__TASK STATEMENT__:
What lines in the data hold the string "jacket"? Show them.

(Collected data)
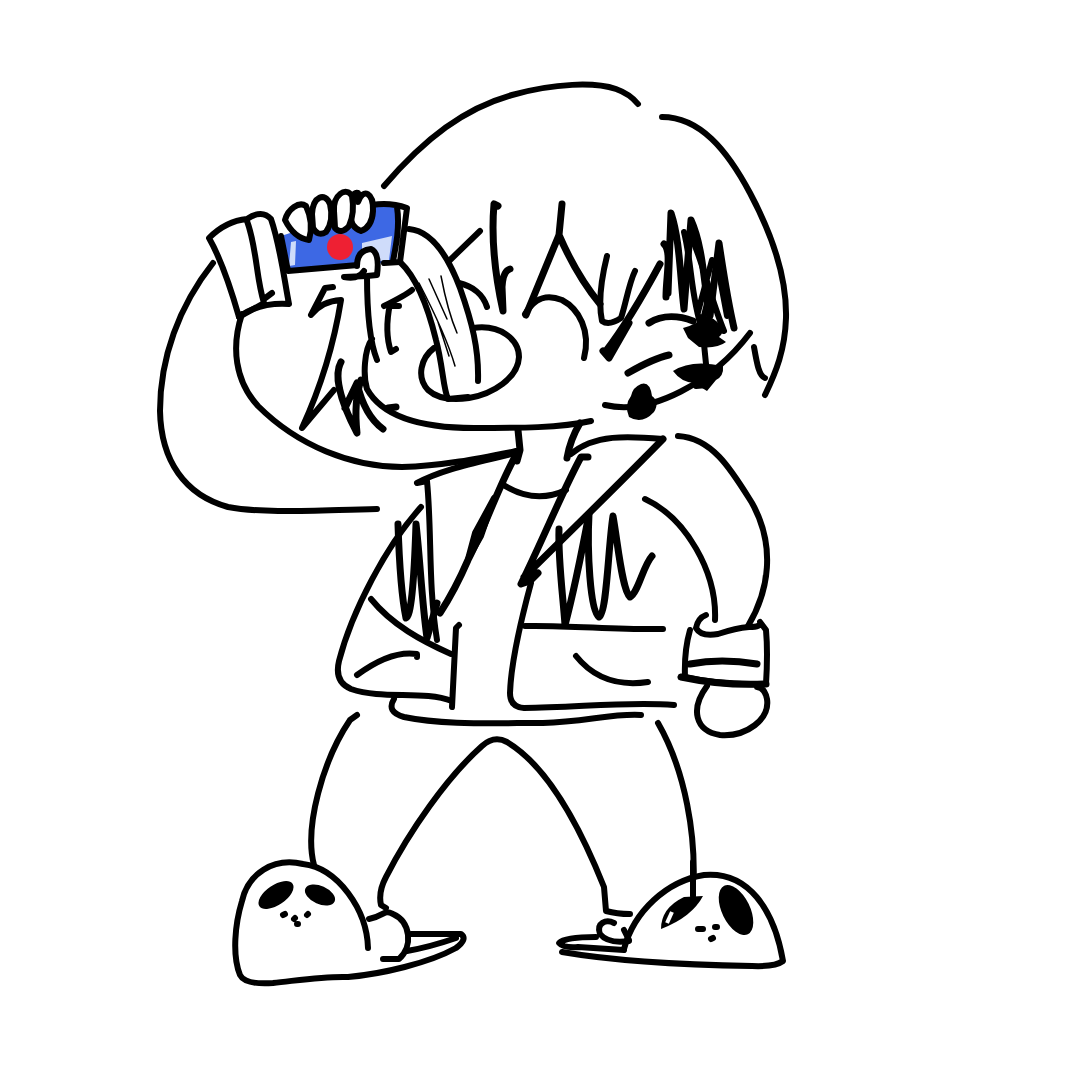
<!DOCTYPE html>
<html lang="en">
<head>
<meta charset="utf-8">
<title>Figure drinking from a can</title>
<style>
:root{--paper:#fff;--ink:#000;--can-blue:#3d68e4;--can-silver:#cfdcfa;--can-badge:#ee2033}
html,body{margin:0;width:1072px;height:1072px;overflow:hidden;background:var(--paper)}
svg{display:block}
.line{fill:none;stroke:var(--ink);stroke-width:6;stroke-linecap:round;stroke-linejoin:round}
.bold{stroke-width:7}
.fine{stroke-width:1.5}
.paper{fill:var(--paper)}
.ink{fill:var(--ink)}
.blue{fill:var(--can-blue)}
.silver{fill:var(--can-silver)}
.badge{fill:var(--can-badge)}
</style>
</head>
<body>
<svg width="1072" height="1072" viewBox="0 0 1072 1072" role="img" aria-label="Line drawing of a figure in a jacket and slippers pouring a drink from a can into its mouth">
<rect class="paper" width="1072" height="1072"/>

<g id="hair" class="line">
<path d="M384 186C425 138 465 108 512 95C555 83 595 82 616 89Q630 94 638 104"/>
<path d="M662 117C700 117 727 150 750 193C774 238 787 278 786 318C785 350 776 372 765 395"/>
<path d="M754 347C757 364 759 376 765 378"/>
<path d="M480 231L449 261"/>
<path class="bold" d="M498 206L494 204C491 239 495 275 503 311L502 287Q503 271 510 269"/>
<path class="bold" d="M562 204L559 235L526 315M559 235C572 265 586 287 600 304"/>
<path d="M607 256C602 276 598 302 602 321Q609 326 621 318C626 303 629 283 635 271"/>
<path class="bold" d="M606 351C629 321 646 290 660 264M603 351L609 358L629 323"/>
<path class="bold" d="M664 244C672 251 666 277 666 297M668 293L671 213C680 240 680 276 684 309L691 220C704 249 704 289 710 316L719 243C723 270 728 302 734 328"/>
<path d="M684 232C692 264 691 298 702 329M692 238C705 270 711 299 724 331M712 260L698 312M718 268L727 316M710 291L703 320"/>
<path d="M333 287L325 288L311 315Q322 301 341 300C334 344 319 391 302 428L334 390"/>
<path class="bold" d="M341 362C332 378 345 410 357 433C355 414 355 397 361 380M345 408L357 383C362 405 372 421 383 429"/>
</g>

<g id="face" class="line">
<path d="M367 276C367 307 369 340 377 360M372 339C364 350 363 376 367 389C383 418 423 428 474 428C520 428 560 428 591 421"/>
<path class="bold" d="M388 408L396 407"/>
<path d="M384 306C396 300 406 295 412 290"/>
<path d="M390 304C386 323 387 340 391 352L396 349M390 306H399"/>
<path d="M459 283C472 286 483 294 487 307"/>
<path d="M525 314C535 297 547 294 562 300C579 309 591 331 584 358"/>
<path class="bold" d="M649 323C663 314 680 316 693 321M628 373C642 365 655 358 669 355"/>
<path d="M605 405C651 416 713 382 750 333"/>
</g>

<g id="earrings">
<path class="ink" d="M683 328Q698 324 704 316Q713 316 722 327Q724 333 719 337L726 342Q717 349 699 347L688 338Z"/>
<path class="ink" d="M673 371Q691 359 723 366Q724 376 716 380L707 391L694 383Q681 382 673 371Z"/>
<path class="ink" d="M641 384Q650 381 652 396Q660 402 654 412Q642 425 629 417Q624 405 631 396Q633 387 641 384Z"/>
<path class="line" d="M704 344L707 374M696 386L707 385M703 317L709 341"/>
</g>

<g id="mouth-and-drink">
<path class="line" d="M473 328C501 324 519 340 519 357C518 378 493 394 469 398Q441 402 428 390C416 377 421 358 434 348"/>
<path class="paper" d="M402 264L409 228Q438 232 456 276Q470 310 472 330L478 381L468 397L448 400Q440 340 416 284Z"/>
<path class="line" d="M409 229C432 231 448 256 460 288C472 322 479 349 478 381"/>
<path class="line" d="M400 262C416 277 428 307 436 340C443 366 443 388 448 399L468 397"/>
<path class="line fine" d="M419 283C432 308 447 338 455 366M429 279L447 319M441 276C445 297 451 319 457 333M438 322L449 356"/>
</g>

<g id="can">
<path class="blue" d="M281 236L376 205L405 205L398 262L288 271Z"/>
<path class="silver" d="M291 242L296 241L295 265L289 266ZM362 243L392 236L389 260L362 263Z"/>
<circle class="badge" cx="340" cy="247" r="13"/>
<path class="paper" d="M397 207L407 209L400 262L393 261Z"/>
<path class="line" d="M372 205Q390 202 407 208L400 262L384 263M397 207C400 226 396 246 393 261M281 236L288 271L358 265"/>
</g>

<g id="raised-hand" class="line">
<path class="paper" d="M358 202C363 187 374 193 373 211Q372 227 361 231Q350 227 350 213Q351 191 358 193Z"/>
<path class="paper" d="M334 211C333 195 346 186 352 196Q355 213 349 226Q341 235 335 228Z"/>
<path class="paper" d="M312 214C313 196 325 192 330 204Q334 221 326 232Q318 237 313 228Z"/>
<path class="paper" d="M285 220C288 209 299 201 306 206Q314 223 309 240Q294 238 285 220Z"/>
<path class="paper" d="M357 266Q357 250 371 249Q380 253 377 275L367 276L344 277Q358 280 364 271"/>
</g>

<g id="raised-sleeve" class="line">
<path class="paper" d="M209 238Q226 221 247 219Q262 209 271 219C280 245 284 278 289 304Q259 302 239 317C231 289 221 259 209 238Z"/>
<path d="M247 221C257 248 256 278 264 303L239 317M264 299L272 293"/>
<path d="M213 263C179 306 160 358 160 411C161 461 185 495 228 507C265 514 320 510 377 509"/>
<path d="M242 314C231 347 235 381 258 406C298 446 352 467 402 467C442 466 481 458 516 451"/>
</g>

<g id="neck-and-collar" class="line">
<path class="bold" d="M518 430L520 450L517 461M580 423Q570 440 567 458"/>
<path d="M502 484Q534 505 566 490"/>
<path class="bold" d="M516 455C498 487 486 525 468 560Q455 590 440 613"/>
<path class="ink" d="M494 498L481 536L468 559L475 533Z"/>
<path d="M519 452C481 462 445 468 417 483L427 481C432 533 428 584 437 640"/>
<path class="bold" d="M588 457L581 457C563 490 545 535 521 584L530 581L538 573M524 577C575 527 615 488 663 439"/>
<path d="M571 454C594 434 628 436 663 439"/>
</g>

<g id="jacket" class="line">
<path d="M421 507C386 546 352 611 339 661Q334 682 351 689C383 700 423 690 452 701"/>
<path d="M459 625L456 628L452 707"/>
<path d="M371 599C392 625 422 641 451 654"/>
<path d="M357 675C376 661 398 651 417 654L417 657"/>
<path class="bold" d="M398 524C399 556 401 594 406 618Q413 617 416 524C420 559 422 603 427 638L437 603"/>
<path d="M531 583C521 620 511 662 510 693Q510 707 524 708C575 708 626 701 674 705"/>
<path d="M525 626C569 625 617 630 663 629"/>
<path d="M576 656C596 681 621 686 648 682"/>
<path class="bold" d="M559 529C558 560 563 596 565 625C574 591 582 551 589 514C587 550 590 611 599 617C607 613 608 548 613 516C618 544 622 590 630 597C638 593 643 566 652 556"/>
</g>

<g id="lowered-arm" class="line">
<path d="M678 436C713 438 732 471 752 503C776 546 769 591 748 626"/>
<path d="M645 499C686 518 717 572 715 620"/>
<path class="paper" d="M707 686C690 709 695 731 720 735C747 737 770 719 767 699Q765 688 757 687"/>
<path class="paper" d="M690 630Q684 651 685 677Q725 686 766 684Q768 652 766 630L760 622Q762 627 749 627Q736 628 718 634Q701 637 696 628Q698 618 706 615"/>
<path class="bold" d="M681 677Q723 686 766 684M690 664Q721 658 757 664"/>
</g>

<g id="trousers" class="line">
<path d="M394 699Q386 712 404 717C442 725 492 723 543 723C584 722 614 713 641 715"/>
<path d="M357 715L350 720C323 760 304 827 314 865"/>
<path d="M386 908L381 905Q378 892 386 877C409 832 447 777 482 746Q494 735 507 742C551 768 584 837 604 887L606 911Q617 914 630 914"/>
<path d="M658 723C685 770 697 836 693 894"/>
</g>

<g id="slipper-left">
<g class="line">
<path class="paper" d="M368 948C367 910 338 868 303 864C273 857 248 874 242 901C235 924 232 955 240 975Q245 985 273 983C301 980 326 976 348 977C382 974 429 963 456 948Q468 939 461 934H411"/>
<path d="M369 919C385 916 383 909 393 914C411 922 413 947 399 959H383M407 951Q430 947 456 938"/>
</g>
<ellipse class="ink" cx="276" cy="895" rx="20" ry="10" transform="rotate(-34 276 895)"/>
<ellipse class="ink" cx="320" cy="895" rx="16" ry="9" transform="rotate(24 320 895)"/>
<path class="line" d="M283 915L285 914M308 914L307 915M294 919L295 918M297 924L298 924"/>
</g>

<g id="slipper-right">
<g class="line">
<path class="paper" d="M624 949C634 911 667 881 704 875C748 871 774 909 783 961Q775 967 752 966C692 965 620 962 562 952"/>
<path d="M693 862V896"/>
<path d="M596 937C580 937 564 938 559 943Q563 948 578 947L624 950M629 941Q608 944 600 934C596 923 606 919 614 923M624 930L629 940"/>
</g>
<path class="ink" d="M661 929Q661 908 684 897L703 896Q692 917 661 929Z"/>
<path d="M667 923L672 912" fill="none" stroke="#fff" stroke-width="4"/>
<ellipse class="ink" cx="736" cy="910" rx="14" ry="27" transform="rotate(-26 736 910)"/>
<path class="line" d="M698 929L703 929M715 927L717 927M711 939L713 938"/>
</g>
</svg>
</body>
</html>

__WRITTEN ANSWER__:
<svg width="1072" height="1072" viewBox="0 0 1072 1072" role="img" aria-label="Line drawing of a figure in a jacket and slippers pouring a drink from a can into its mouth">
<g id="jacket" class="line">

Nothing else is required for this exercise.